Problem description =
Find how many lines of the entries contain the word "fillRect", then report that figure alone.

Input data START

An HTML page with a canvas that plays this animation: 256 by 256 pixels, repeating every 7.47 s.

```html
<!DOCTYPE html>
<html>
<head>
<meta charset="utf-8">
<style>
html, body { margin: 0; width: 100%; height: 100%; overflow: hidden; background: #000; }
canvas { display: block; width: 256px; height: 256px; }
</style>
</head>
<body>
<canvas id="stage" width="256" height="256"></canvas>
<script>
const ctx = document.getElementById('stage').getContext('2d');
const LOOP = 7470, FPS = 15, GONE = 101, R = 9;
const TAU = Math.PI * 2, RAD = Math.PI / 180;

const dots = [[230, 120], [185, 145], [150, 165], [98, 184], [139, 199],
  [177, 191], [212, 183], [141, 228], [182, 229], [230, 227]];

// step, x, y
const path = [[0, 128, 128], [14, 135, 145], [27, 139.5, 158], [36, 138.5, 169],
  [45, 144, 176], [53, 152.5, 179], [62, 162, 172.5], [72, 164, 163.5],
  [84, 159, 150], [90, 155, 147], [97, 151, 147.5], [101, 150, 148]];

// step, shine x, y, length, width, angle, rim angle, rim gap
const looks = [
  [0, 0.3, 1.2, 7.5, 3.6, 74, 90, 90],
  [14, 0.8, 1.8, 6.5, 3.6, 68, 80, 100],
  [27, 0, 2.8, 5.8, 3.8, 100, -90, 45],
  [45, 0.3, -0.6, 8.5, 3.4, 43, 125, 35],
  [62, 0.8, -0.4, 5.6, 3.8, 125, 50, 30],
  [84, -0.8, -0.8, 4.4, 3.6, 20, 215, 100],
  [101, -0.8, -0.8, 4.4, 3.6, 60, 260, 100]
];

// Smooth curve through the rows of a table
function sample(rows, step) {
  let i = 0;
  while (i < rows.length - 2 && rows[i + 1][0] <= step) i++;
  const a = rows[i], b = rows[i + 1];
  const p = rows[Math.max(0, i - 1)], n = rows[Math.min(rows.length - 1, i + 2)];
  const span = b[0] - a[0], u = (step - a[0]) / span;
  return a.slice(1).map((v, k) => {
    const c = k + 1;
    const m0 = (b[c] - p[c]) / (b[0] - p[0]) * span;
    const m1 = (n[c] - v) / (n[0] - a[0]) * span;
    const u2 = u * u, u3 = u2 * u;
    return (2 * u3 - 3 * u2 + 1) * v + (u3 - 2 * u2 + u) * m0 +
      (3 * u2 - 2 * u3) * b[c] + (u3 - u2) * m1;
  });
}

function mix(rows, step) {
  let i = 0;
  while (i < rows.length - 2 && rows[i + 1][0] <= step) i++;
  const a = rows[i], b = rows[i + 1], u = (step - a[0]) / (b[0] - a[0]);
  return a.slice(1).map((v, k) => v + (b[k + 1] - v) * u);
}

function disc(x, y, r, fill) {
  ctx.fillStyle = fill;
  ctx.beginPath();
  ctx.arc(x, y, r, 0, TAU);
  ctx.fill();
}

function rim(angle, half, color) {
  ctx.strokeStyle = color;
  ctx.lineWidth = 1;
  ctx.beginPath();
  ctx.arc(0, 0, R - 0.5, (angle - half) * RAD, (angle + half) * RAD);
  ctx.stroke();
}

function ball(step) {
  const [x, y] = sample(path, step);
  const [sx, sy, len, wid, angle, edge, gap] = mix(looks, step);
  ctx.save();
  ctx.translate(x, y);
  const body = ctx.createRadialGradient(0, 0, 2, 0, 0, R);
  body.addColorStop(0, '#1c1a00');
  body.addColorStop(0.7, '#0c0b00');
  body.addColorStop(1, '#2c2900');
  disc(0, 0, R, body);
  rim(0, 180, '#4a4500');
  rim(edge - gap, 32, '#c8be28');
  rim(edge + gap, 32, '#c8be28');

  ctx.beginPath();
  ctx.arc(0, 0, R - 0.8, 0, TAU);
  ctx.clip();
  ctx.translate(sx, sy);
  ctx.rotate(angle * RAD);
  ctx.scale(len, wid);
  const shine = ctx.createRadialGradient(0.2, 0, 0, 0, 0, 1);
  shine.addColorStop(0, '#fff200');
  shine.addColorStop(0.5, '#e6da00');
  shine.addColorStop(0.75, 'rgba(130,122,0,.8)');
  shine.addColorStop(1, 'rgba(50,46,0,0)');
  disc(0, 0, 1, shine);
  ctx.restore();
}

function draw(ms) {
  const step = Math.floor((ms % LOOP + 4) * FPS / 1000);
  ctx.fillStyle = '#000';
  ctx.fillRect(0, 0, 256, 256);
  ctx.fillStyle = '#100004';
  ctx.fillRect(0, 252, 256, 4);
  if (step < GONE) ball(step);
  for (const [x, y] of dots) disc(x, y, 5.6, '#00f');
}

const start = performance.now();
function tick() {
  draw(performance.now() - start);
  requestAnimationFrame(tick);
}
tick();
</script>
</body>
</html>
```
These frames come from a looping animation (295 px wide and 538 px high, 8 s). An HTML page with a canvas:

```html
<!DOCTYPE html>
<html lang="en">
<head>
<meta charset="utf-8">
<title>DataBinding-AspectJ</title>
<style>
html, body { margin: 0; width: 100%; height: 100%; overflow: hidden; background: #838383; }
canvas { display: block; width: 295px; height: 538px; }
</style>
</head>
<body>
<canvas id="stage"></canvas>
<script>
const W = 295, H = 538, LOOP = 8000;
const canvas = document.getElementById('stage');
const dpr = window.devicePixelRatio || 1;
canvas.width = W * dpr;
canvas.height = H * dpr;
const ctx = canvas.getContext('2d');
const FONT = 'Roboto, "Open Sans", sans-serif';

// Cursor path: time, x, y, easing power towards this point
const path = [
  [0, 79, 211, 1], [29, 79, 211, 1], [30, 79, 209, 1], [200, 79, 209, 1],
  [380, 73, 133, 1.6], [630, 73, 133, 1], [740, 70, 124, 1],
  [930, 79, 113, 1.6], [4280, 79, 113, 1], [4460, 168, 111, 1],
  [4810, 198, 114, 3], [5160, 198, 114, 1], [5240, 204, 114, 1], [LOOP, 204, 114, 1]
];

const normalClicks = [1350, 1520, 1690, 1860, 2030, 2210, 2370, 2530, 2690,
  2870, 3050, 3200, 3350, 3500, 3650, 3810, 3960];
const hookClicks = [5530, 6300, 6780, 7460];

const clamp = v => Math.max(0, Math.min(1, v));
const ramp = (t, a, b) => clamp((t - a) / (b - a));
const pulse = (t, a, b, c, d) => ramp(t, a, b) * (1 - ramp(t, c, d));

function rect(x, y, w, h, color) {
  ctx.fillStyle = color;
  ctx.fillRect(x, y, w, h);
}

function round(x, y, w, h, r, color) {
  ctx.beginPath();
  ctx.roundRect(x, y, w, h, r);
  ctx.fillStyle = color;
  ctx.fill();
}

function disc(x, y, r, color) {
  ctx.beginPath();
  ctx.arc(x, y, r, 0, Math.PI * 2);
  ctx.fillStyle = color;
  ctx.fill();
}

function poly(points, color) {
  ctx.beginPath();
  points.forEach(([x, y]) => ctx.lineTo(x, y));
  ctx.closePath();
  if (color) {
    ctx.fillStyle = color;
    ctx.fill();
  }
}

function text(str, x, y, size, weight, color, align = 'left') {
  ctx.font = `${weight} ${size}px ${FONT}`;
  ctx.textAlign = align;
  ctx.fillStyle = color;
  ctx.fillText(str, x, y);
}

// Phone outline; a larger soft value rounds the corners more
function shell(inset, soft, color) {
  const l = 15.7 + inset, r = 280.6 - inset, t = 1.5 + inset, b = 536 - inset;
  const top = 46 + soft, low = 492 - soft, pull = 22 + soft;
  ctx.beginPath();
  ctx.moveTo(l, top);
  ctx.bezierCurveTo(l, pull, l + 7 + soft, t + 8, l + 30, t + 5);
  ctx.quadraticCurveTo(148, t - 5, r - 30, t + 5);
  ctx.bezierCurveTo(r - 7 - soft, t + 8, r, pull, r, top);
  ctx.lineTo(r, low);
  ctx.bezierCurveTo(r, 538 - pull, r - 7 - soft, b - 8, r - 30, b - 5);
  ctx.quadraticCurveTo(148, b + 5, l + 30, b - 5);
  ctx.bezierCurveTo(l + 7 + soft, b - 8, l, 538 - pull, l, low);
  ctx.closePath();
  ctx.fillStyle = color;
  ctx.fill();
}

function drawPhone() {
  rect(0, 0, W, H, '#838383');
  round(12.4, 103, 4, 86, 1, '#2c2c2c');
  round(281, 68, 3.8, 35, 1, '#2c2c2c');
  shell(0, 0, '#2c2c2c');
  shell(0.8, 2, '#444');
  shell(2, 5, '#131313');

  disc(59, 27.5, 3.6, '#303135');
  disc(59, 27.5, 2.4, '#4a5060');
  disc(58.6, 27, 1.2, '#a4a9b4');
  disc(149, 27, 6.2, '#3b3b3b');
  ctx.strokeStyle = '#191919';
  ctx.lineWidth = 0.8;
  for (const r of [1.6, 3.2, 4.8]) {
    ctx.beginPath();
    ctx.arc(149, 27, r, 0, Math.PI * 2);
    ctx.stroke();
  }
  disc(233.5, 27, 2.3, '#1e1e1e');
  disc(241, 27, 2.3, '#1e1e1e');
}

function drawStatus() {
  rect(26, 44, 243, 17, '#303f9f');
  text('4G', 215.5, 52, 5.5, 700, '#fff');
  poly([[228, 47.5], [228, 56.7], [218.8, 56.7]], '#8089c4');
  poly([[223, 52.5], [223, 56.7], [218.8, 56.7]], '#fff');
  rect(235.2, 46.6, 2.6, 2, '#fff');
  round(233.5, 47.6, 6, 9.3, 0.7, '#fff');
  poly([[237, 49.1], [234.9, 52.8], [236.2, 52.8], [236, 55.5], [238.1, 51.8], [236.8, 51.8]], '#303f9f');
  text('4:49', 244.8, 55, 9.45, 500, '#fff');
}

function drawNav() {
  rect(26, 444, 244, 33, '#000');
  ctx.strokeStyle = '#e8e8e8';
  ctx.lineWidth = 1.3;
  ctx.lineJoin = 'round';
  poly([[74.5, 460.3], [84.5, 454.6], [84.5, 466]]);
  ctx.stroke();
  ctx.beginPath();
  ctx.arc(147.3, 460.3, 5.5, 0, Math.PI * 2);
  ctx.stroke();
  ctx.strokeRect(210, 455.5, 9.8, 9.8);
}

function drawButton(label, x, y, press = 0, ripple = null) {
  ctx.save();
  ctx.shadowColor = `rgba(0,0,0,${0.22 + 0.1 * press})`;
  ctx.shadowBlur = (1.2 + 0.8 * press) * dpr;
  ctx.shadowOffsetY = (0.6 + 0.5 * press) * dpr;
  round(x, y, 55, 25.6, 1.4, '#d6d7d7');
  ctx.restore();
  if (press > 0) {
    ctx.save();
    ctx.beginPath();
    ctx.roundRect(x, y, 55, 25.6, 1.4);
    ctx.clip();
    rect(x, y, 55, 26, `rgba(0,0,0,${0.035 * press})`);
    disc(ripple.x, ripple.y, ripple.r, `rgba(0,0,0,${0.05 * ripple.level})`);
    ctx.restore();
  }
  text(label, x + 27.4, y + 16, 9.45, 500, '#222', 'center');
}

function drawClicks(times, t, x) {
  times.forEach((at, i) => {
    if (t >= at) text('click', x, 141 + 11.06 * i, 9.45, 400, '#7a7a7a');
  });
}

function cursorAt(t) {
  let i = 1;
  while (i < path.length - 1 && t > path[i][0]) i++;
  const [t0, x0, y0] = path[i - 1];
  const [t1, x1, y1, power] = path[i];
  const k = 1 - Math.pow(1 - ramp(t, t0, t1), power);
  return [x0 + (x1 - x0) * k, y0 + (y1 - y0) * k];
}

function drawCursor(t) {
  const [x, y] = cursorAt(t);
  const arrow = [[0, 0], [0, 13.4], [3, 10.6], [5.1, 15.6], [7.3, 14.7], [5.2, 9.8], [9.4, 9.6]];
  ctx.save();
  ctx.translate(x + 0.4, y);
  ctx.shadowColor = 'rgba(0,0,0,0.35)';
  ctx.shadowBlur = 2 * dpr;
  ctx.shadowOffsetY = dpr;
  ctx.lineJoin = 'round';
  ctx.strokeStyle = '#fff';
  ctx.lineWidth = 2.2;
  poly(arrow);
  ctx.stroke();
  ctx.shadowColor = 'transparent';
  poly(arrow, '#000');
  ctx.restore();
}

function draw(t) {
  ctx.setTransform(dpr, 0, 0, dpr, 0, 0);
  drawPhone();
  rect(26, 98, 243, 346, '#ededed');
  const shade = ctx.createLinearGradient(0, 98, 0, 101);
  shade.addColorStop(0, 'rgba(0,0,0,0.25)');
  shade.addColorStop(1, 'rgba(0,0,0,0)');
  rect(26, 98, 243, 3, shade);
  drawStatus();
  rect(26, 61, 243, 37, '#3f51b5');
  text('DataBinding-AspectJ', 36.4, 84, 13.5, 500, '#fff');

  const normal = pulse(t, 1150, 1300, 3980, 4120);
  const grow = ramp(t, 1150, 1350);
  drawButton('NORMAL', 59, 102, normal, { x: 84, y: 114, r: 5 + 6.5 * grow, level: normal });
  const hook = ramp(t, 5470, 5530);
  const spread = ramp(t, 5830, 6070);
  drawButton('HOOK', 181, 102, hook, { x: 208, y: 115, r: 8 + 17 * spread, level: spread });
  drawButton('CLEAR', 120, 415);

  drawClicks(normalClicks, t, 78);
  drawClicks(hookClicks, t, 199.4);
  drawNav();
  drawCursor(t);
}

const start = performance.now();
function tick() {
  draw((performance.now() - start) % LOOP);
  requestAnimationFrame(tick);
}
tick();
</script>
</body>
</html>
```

Input data END

Output of the task =
3